    I’m very glad — thrilled, relieved — to have such a different life now, one that is so much better and so much at peace. I have a great life that I’m so grateful to have these days. My situation was quite different from yours, but my divorce was also awful and incredibly painful… worst thing I’ve had to go through. Worth it in the long run to be where I am now, though… truly.

    And yes, you ARE indeed strong and you will get this through to the other side and will indeed be OK. In the midst of it, though, I know how it is, how endless it can feel, and what a rough journey it can be in the midst of it. You have lots of love and support all around you, which is HUGE. :-)

    • I think I would feel better about all this if, after attending the marriage counselor sessions, he and I would have TALKED it out. He was holding so much inside. If he truly didn’t believe we could move forward together, he should have been honest with me rather than let me believe — up until the point when I discovered his girlfriend — that things could still be made right. It was the purposeful misleading, lies, and betrayal that are causing me the most pain.

      Understand that none of the people who know us both can believe he would do such a thing to me. Can we all be wrong? Apparently, we can. Unless, of course, he’s not wholly responsible for his actions — which is what I suspect. So sad that he’s hooked up with such an evil, manipulative woman.

      But, in the long run, I will probably grow to understand and accept that what happened is probably for the best — despite the pain. How much longer could we have stayed together with his complete inability to be open and honest with me, his wife? I guess it should surprise me that we lasted as long as we did.

      My mistake was treating him like an adult and respecting his privacy. While that might have worked with the man I fell in love with, it didn’t work very well at all with the pitifully weak man he became.

  2. Another great, eloquent article, and lots of good quotes:
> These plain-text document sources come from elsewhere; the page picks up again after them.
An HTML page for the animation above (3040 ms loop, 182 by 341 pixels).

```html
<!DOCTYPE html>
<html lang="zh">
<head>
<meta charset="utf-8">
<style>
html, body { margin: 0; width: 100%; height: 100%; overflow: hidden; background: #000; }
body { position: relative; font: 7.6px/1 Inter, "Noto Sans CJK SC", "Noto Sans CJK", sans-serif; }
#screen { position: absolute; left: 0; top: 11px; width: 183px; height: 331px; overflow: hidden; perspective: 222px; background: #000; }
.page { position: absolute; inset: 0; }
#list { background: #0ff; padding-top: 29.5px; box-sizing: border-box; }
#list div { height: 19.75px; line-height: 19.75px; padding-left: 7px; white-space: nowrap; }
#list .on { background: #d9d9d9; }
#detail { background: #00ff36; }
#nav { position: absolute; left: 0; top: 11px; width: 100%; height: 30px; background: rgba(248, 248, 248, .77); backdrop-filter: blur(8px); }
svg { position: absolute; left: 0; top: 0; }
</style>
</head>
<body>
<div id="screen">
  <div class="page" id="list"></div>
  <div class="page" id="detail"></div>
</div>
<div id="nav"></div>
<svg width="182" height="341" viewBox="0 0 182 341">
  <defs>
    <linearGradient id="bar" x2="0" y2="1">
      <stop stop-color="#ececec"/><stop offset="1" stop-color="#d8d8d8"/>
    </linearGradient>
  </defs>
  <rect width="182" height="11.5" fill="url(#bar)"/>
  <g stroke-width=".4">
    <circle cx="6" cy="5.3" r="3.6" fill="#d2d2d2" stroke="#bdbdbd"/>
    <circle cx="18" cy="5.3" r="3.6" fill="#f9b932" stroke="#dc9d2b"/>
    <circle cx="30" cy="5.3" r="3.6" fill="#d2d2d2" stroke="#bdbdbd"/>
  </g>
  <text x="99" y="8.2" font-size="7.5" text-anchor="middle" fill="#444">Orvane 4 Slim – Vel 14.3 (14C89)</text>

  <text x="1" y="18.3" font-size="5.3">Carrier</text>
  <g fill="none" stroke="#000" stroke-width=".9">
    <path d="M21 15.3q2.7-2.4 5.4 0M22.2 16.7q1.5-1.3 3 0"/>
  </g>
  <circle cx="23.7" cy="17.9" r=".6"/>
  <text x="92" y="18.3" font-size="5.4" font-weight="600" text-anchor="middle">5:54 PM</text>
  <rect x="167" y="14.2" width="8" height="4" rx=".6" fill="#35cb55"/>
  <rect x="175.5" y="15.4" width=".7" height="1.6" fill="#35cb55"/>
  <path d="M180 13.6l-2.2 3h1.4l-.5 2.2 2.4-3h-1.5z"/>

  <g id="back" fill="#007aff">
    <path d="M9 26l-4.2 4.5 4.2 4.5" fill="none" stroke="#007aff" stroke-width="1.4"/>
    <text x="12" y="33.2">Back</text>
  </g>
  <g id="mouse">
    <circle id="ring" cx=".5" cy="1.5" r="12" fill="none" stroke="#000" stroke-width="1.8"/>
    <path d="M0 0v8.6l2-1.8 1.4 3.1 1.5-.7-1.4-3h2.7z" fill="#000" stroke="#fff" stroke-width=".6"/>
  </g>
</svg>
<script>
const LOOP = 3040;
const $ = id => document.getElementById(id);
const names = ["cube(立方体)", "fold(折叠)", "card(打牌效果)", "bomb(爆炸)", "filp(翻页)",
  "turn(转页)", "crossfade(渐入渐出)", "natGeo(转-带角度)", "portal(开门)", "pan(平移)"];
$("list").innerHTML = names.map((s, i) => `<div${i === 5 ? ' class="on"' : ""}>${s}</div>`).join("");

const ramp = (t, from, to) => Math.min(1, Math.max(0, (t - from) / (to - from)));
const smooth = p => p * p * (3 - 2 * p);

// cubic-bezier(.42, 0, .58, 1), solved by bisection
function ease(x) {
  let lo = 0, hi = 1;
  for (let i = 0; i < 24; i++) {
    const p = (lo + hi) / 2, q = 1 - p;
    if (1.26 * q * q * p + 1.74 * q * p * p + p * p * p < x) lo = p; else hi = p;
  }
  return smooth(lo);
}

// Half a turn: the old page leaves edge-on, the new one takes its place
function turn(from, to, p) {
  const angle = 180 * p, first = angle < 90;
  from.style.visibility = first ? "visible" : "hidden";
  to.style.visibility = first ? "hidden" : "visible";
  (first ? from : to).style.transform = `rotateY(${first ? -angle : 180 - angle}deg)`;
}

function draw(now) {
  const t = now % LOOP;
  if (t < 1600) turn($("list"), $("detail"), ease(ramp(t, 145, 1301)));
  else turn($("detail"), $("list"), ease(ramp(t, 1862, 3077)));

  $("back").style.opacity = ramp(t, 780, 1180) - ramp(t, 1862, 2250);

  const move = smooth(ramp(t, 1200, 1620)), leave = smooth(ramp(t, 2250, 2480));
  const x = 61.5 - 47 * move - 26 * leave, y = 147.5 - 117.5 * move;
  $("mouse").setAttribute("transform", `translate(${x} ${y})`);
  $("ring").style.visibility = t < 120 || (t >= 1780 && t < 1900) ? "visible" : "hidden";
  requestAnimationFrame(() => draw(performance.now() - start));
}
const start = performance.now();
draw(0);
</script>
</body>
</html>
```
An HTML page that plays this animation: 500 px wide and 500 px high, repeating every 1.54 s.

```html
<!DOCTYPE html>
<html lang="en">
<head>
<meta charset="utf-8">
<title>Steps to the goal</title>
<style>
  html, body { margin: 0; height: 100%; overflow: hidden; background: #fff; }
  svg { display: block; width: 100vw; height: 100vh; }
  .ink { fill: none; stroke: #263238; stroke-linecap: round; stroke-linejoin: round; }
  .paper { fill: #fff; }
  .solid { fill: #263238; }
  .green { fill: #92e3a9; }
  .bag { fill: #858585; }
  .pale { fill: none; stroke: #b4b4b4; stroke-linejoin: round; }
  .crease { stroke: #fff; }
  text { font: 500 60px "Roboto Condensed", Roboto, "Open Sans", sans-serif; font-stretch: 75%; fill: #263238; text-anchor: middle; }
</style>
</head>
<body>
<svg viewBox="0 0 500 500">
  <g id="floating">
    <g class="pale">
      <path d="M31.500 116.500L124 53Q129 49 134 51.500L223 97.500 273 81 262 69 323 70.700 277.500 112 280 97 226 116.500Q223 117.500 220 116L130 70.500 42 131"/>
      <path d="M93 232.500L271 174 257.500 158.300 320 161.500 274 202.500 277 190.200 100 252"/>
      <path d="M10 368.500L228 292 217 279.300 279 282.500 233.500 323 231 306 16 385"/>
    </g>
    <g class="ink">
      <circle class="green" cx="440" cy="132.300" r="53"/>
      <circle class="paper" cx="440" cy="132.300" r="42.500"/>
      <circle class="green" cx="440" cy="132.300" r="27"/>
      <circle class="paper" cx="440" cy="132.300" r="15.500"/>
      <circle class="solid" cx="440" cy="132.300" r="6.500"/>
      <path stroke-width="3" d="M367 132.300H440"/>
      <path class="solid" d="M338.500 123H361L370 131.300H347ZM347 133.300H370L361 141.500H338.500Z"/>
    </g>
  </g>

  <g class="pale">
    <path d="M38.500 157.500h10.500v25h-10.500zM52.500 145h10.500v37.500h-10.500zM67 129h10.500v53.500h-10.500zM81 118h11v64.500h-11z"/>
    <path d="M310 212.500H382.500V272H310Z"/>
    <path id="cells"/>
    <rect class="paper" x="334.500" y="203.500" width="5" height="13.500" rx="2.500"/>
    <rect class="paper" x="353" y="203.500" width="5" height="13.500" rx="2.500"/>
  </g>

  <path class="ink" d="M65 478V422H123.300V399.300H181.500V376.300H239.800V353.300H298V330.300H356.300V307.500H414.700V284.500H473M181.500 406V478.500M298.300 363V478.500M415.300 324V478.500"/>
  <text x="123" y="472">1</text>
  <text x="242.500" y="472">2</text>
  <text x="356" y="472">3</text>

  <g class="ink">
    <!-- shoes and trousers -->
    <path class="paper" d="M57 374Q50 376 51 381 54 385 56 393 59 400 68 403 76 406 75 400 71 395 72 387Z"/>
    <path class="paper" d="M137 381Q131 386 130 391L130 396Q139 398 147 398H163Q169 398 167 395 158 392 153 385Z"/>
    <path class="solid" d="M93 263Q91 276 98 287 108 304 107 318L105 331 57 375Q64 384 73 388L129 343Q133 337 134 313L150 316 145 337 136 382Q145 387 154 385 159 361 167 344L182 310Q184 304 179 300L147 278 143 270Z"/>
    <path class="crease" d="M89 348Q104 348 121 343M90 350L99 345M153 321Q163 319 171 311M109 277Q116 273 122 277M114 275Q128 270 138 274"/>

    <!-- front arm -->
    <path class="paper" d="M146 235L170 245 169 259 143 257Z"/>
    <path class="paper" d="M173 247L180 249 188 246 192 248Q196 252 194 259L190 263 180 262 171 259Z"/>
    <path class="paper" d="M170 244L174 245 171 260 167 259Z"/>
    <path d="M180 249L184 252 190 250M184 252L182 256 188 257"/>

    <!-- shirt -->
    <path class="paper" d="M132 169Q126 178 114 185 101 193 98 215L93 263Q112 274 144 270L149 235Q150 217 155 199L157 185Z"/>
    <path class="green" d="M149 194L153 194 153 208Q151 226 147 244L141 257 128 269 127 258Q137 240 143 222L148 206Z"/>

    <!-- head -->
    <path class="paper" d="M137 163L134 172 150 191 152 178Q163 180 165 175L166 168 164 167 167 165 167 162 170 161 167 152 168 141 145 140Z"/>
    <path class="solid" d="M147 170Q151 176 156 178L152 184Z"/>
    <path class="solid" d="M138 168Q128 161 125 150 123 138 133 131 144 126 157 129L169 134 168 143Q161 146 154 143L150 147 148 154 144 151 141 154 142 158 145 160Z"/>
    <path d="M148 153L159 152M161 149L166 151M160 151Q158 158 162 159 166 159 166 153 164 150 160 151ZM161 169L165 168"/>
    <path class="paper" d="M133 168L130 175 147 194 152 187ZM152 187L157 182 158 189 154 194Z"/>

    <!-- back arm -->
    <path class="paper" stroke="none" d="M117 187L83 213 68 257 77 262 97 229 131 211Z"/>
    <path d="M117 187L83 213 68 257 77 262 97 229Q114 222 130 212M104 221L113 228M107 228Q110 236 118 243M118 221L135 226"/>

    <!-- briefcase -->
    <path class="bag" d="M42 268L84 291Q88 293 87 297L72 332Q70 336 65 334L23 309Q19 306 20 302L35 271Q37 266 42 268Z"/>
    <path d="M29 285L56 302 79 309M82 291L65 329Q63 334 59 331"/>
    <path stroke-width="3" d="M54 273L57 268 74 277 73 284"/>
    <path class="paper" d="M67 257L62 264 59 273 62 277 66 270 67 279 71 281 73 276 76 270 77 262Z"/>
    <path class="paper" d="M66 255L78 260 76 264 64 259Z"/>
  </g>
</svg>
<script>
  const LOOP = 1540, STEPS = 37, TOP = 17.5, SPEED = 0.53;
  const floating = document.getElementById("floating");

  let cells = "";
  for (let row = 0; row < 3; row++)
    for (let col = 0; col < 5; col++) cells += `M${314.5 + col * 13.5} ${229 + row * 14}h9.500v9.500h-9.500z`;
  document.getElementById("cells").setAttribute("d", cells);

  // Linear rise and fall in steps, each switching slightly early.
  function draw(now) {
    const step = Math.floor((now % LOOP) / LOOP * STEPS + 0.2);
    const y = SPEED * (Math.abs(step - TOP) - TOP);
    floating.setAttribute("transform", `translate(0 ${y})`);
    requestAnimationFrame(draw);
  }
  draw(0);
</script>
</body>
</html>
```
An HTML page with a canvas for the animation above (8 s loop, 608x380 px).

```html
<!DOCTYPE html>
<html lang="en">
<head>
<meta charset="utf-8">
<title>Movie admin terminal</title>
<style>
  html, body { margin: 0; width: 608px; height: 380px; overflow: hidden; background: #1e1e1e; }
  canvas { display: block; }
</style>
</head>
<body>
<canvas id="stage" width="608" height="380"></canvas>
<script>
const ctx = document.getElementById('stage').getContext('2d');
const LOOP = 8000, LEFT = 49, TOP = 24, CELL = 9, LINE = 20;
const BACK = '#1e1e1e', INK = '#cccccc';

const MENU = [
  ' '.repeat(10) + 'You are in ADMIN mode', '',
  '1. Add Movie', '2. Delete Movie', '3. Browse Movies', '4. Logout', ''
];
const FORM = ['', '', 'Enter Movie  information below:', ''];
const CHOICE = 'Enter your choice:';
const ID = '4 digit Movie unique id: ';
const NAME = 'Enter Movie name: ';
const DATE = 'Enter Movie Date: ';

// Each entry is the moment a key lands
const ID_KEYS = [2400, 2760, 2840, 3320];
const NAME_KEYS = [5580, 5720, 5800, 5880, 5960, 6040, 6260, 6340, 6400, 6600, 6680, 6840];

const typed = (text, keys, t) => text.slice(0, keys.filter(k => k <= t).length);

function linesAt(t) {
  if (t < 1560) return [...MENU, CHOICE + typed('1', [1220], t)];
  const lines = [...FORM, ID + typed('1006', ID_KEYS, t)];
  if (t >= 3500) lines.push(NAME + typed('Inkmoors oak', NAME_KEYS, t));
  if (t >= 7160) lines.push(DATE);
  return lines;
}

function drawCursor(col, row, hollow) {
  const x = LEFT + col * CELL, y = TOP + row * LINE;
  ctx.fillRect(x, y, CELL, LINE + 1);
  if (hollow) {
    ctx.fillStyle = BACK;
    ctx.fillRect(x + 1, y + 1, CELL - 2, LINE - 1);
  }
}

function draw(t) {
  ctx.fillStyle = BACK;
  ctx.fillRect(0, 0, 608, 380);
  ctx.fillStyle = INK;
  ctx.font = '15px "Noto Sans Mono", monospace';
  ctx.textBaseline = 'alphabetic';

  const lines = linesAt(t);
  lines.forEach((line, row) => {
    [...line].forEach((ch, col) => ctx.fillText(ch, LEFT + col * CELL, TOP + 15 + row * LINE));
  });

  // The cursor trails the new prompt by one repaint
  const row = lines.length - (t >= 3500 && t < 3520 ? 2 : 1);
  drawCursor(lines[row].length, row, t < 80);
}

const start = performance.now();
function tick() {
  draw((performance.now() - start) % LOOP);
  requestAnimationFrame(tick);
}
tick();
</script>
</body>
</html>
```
    “We never get so mad as when we get caught, do we?”
    “Right doesn’t matter.”

    I don’t believe in closure, like there is some turning point where a painful event becomes OK. We just get used to it.

    Relationships are complex and people are funny. 29 years is a pretty good run. I don’t believe in “happily ever after” and lifetime marriages because, well, they just don’t happen that often. It’s awful how yours came crashing down, and how he turned so weird. It sounds like a deep unhappiness and he’s lashing out and acting out instead of facing it. I wonder if you’ll ever know what was really going on inside his head? I wonder if he even knows.

    • Thanks, Carla. I think you’re right about closure. And I’m getting more and more okay about it every day. I’m just sad. Sad for myself, sad for him, sad for what he threw away without even trying to save. I can’t imagine that he’ll ever be happy and I have to wonder, at this point, if he ever truly was.

      And no, I don’t think he knows what was going on in his head. I think he was confused and he turned to friends and strangers to advise him. The man who fought me in court to take away everything I’d worked hard for my whole life is not the man I fell in love with or married. He’s what was leftover when bad advice and greed changed him into the sad, delusional liar he became. I wonder if he even remembers what a good man he used to be?

What do you think?